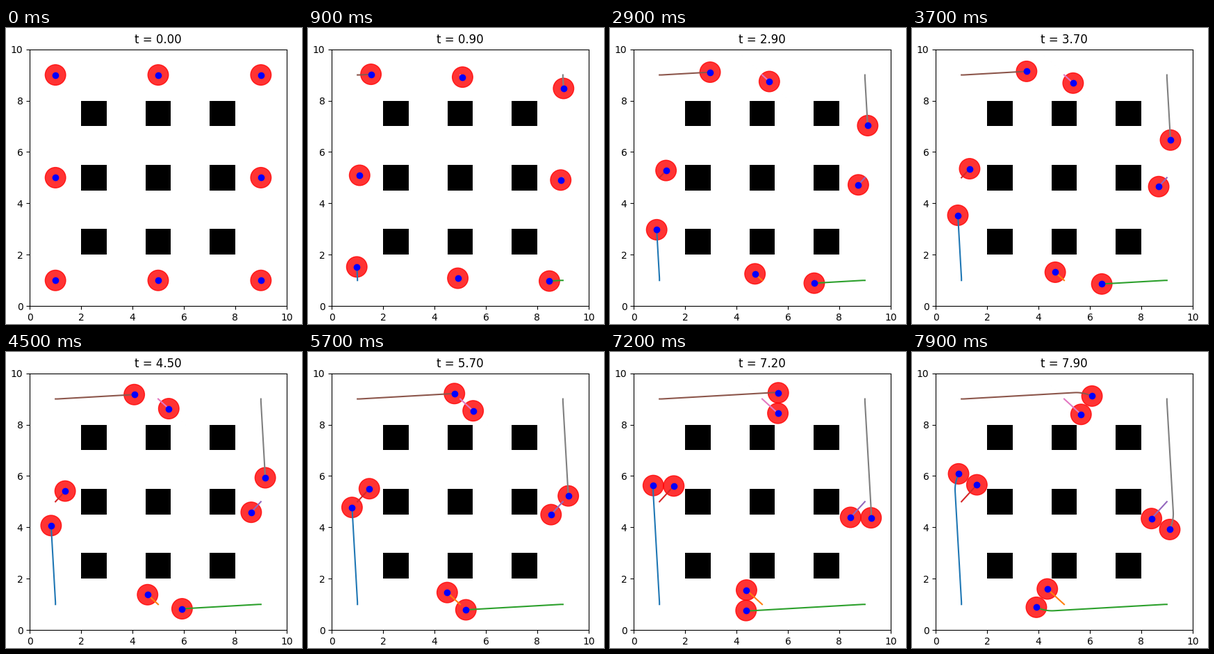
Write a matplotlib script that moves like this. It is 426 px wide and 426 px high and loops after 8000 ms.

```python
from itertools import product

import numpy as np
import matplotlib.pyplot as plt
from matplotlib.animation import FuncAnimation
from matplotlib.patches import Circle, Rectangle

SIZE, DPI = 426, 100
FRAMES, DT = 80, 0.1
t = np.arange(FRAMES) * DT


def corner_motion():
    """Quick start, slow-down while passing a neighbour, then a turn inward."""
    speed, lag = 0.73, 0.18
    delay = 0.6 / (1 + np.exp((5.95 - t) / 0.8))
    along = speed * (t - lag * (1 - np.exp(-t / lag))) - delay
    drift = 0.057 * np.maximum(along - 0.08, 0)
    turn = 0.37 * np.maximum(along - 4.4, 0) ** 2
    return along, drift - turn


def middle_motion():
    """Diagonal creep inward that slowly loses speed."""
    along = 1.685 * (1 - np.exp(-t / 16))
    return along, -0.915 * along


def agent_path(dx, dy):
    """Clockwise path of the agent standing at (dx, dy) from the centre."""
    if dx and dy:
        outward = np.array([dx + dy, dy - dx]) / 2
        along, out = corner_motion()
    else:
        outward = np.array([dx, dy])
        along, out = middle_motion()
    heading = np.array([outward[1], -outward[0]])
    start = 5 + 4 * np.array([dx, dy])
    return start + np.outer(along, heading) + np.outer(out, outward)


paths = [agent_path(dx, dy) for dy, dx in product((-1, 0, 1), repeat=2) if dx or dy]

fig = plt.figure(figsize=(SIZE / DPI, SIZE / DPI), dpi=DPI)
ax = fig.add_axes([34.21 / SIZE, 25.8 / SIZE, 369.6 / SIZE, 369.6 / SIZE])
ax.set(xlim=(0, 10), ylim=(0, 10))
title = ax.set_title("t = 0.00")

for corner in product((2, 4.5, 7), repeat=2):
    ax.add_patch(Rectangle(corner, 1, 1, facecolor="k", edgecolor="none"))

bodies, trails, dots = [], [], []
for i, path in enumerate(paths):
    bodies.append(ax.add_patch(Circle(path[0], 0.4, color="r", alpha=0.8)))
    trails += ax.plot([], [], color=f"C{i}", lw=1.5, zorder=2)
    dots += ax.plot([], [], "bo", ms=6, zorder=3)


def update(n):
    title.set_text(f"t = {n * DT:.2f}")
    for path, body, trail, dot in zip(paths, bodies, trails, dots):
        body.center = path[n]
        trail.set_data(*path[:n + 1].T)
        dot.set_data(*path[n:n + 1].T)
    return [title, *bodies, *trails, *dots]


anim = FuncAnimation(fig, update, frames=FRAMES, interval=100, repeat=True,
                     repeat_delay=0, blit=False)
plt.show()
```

──────────────────────────────

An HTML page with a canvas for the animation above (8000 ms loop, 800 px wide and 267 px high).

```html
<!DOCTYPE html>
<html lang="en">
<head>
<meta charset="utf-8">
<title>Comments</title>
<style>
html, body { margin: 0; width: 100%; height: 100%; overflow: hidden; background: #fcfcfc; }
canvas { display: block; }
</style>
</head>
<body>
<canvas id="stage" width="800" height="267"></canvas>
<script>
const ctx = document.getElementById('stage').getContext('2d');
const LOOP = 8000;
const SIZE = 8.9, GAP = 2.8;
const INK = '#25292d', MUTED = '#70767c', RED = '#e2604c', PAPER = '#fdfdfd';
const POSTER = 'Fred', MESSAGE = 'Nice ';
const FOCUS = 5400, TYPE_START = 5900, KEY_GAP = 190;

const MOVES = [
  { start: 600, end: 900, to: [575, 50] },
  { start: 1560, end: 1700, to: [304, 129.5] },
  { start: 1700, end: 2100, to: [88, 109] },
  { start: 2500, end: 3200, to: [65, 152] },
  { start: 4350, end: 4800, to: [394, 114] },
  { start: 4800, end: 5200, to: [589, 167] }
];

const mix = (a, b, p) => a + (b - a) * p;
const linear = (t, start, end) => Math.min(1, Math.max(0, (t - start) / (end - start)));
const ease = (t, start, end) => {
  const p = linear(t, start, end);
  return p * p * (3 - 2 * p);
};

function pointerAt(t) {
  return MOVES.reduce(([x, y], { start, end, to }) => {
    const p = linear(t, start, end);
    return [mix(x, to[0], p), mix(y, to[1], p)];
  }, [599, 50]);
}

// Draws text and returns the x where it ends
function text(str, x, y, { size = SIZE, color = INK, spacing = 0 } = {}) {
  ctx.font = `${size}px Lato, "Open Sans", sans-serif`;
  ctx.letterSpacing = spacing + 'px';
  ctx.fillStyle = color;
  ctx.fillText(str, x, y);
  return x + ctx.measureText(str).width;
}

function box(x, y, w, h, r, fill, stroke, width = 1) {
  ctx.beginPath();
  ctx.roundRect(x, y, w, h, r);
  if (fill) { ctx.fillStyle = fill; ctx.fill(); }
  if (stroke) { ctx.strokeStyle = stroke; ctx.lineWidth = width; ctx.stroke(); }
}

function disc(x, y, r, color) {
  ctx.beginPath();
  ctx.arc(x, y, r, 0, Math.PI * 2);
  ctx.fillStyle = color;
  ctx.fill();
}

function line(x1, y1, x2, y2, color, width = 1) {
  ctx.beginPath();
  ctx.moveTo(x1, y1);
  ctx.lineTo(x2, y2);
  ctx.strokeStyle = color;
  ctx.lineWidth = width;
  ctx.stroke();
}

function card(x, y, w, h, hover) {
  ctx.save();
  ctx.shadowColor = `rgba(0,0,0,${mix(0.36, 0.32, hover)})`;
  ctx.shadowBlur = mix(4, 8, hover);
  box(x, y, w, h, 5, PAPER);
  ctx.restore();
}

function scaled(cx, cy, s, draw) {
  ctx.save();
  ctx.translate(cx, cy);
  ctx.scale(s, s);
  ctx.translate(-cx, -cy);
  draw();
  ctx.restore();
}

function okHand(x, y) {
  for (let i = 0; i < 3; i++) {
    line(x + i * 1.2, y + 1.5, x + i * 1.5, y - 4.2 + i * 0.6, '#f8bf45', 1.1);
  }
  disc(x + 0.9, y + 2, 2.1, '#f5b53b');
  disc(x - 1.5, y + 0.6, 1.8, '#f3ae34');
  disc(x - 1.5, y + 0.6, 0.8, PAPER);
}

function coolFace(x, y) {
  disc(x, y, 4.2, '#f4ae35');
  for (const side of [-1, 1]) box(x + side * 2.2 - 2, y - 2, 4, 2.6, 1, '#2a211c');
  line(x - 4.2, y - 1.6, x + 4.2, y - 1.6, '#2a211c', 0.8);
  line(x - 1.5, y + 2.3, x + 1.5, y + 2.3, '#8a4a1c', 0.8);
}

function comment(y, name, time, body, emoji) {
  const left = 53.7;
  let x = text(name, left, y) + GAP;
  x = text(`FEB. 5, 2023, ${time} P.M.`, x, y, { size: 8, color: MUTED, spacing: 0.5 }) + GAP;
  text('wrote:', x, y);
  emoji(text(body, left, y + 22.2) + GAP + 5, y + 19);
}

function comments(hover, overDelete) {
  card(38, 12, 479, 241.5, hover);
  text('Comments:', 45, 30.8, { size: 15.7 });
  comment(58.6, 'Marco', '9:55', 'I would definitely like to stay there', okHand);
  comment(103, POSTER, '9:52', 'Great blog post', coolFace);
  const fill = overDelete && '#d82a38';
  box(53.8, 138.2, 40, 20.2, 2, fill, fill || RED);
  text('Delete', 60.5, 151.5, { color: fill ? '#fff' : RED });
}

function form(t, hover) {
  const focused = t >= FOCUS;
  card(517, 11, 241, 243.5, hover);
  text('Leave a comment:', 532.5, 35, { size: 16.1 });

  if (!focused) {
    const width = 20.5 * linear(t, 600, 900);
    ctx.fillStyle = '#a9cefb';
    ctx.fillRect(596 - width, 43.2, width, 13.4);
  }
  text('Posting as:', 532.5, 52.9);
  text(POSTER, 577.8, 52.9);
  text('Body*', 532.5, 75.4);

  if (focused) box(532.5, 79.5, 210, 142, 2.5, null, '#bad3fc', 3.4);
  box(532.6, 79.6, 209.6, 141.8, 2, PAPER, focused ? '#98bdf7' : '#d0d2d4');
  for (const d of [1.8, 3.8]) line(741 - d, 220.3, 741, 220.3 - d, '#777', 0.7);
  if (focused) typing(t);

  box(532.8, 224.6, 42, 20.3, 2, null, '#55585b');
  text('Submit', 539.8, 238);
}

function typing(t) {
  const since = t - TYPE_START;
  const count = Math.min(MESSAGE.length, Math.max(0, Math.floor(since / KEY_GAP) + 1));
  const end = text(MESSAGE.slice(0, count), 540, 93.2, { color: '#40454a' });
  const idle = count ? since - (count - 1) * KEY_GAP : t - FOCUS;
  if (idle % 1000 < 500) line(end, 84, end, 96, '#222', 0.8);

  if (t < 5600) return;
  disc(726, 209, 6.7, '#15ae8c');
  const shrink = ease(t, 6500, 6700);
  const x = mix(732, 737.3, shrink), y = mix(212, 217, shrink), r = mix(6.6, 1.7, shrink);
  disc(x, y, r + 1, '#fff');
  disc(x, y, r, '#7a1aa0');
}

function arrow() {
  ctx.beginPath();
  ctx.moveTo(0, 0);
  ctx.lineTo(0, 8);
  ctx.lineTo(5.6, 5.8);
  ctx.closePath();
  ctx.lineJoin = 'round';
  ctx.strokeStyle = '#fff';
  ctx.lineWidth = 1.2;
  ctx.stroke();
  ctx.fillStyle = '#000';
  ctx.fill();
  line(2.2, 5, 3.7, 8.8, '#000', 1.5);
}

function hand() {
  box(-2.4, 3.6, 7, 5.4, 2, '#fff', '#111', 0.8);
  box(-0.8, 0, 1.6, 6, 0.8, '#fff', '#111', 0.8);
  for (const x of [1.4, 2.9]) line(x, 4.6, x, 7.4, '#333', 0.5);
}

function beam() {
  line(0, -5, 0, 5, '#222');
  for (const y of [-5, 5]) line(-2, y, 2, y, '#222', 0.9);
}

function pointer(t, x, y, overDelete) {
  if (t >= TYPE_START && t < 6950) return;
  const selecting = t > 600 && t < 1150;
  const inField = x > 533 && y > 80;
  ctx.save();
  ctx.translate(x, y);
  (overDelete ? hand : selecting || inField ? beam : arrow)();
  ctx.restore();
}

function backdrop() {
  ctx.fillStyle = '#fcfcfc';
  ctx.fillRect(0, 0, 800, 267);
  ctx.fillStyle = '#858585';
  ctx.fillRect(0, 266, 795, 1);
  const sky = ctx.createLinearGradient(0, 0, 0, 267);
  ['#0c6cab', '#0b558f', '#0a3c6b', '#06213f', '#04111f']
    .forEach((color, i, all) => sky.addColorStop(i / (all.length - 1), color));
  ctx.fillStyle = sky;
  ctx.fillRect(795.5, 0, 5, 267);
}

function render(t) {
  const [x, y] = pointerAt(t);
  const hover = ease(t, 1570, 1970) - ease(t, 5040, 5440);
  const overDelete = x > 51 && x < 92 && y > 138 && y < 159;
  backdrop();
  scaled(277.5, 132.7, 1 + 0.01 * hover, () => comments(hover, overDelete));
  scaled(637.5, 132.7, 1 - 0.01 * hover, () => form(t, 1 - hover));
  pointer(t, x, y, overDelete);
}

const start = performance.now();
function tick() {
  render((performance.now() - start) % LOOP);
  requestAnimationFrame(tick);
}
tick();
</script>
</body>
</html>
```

──────────────────────────────

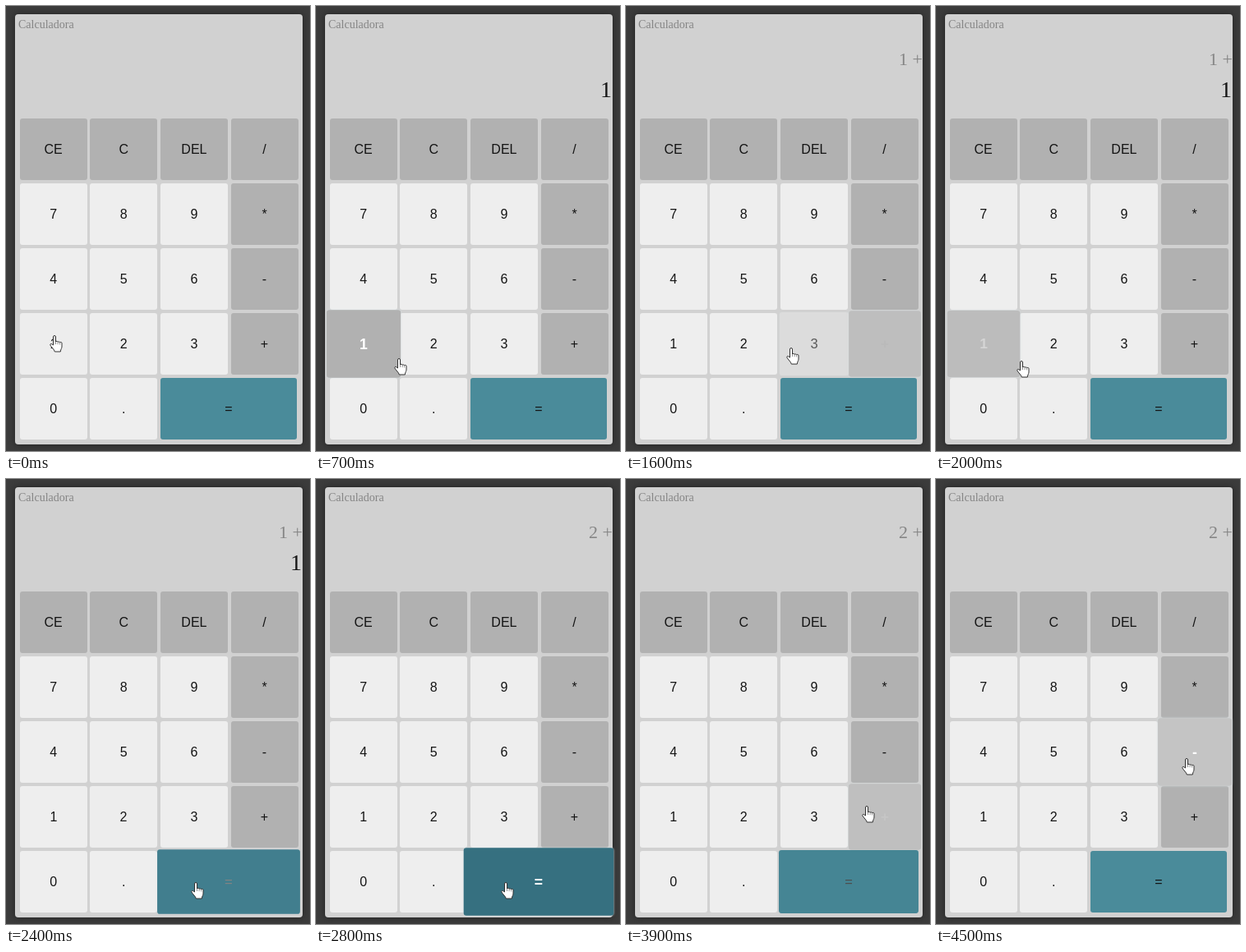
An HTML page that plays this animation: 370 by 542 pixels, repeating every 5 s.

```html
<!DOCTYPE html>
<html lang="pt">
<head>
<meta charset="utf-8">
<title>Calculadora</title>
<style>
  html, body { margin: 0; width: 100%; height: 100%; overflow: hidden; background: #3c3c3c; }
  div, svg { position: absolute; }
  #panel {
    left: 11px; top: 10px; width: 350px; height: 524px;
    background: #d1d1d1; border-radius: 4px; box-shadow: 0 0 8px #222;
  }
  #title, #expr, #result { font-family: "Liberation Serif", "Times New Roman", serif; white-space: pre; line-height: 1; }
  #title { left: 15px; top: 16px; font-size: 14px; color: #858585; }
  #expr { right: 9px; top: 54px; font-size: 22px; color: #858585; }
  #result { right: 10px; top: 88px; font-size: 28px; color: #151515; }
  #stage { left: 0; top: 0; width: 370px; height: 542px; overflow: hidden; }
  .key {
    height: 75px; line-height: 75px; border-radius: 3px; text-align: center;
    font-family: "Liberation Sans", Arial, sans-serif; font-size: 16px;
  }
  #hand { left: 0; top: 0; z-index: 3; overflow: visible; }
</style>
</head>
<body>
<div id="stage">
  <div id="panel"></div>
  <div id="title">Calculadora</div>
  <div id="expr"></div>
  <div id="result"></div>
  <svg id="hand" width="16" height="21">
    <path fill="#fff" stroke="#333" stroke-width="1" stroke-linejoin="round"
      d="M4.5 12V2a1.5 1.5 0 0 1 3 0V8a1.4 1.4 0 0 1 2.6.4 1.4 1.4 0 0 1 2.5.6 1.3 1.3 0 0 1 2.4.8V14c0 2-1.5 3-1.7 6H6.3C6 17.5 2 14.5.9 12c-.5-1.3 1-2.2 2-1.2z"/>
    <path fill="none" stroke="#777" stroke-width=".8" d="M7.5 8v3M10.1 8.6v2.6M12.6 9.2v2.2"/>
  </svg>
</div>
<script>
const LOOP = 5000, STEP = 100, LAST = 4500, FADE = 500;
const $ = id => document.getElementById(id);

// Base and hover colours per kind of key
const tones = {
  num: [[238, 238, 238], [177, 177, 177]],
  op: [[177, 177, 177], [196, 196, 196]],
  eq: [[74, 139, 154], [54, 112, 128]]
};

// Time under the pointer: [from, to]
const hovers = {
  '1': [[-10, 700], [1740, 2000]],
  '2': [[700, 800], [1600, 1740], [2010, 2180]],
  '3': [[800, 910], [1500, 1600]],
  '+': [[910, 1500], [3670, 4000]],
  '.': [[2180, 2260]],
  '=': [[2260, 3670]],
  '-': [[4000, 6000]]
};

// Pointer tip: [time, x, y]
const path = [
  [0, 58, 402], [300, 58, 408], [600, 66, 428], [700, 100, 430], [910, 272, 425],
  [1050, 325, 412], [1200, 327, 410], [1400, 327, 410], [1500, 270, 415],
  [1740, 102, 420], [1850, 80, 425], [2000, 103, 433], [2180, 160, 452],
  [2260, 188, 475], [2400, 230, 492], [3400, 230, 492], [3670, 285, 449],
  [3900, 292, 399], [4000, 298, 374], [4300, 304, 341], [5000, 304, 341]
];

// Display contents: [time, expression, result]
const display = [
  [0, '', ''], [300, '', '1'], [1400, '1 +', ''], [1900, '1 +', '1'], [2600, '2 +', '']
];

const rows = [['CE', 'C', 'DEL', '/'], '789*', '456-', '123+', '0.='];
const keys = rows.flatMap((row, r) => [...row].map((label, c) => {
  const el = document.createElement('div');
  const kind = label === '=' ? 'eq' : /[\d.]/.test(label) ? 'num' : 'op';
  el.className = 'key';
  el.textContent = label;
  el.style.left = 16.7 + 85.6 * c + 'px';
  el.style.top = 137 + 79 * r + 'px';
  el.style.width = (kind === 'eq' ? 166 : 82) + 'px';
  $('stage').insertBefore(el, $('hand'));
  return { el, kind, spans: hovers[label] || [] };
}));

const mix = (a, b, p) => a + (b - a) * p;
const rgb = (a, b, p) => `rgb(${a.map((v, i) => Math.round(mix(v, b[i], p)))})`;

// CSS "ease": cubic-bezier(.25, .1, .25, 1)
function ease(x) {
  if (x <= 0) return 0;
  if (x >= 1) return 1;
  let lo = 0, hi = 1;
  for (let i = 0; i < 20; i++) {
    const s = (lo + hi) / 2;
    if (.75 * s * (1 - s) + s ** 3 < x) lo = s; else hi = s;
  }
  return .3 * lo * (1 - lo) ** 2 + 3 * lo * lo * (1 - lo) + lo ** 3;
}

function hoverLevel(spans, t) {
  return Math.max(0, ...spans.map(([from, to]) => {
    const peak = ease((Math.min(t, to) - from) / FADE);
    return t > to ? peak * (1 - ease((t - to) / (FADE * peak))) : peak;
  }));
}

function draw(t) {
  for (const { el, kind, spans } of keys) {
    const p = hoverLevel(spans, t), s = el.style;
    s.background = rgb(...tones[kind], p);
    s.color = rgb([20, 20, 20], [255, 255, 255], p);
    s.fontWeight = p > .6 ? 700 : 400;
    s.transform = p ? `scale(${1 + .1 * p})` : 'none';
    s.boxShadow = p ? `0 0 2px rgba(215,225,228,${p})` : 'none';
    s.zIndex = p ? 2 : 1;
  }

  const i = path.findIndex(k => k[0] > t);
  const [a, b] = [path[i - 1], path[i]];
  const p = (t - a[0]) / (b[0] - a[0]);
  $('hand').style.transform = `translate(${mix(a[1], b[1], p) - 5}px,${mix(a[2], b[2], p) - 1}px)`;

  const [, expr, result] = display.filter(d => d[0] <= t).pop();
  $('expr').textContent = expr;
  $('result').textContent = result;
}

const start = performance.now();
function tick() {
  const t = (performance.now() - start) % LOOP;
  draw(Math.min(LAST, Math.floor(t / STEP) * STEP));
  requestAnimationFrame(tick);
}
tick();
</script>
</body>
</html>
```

──────────────────────────────

* _WHAT TO PRODUCE_: Return each line in the records that holds the string "spans".

* _OUTPUT BELOW_:
  return { el, kind, spans: hovers[label] || [] };
function hoverLevel(spans, t) {
  return Math.max(0, ...spans.map(([from, to]) => {
  for (const { el, kind, spans } of keys) {
    const p = hoverLevel(spans, t), s = el.style;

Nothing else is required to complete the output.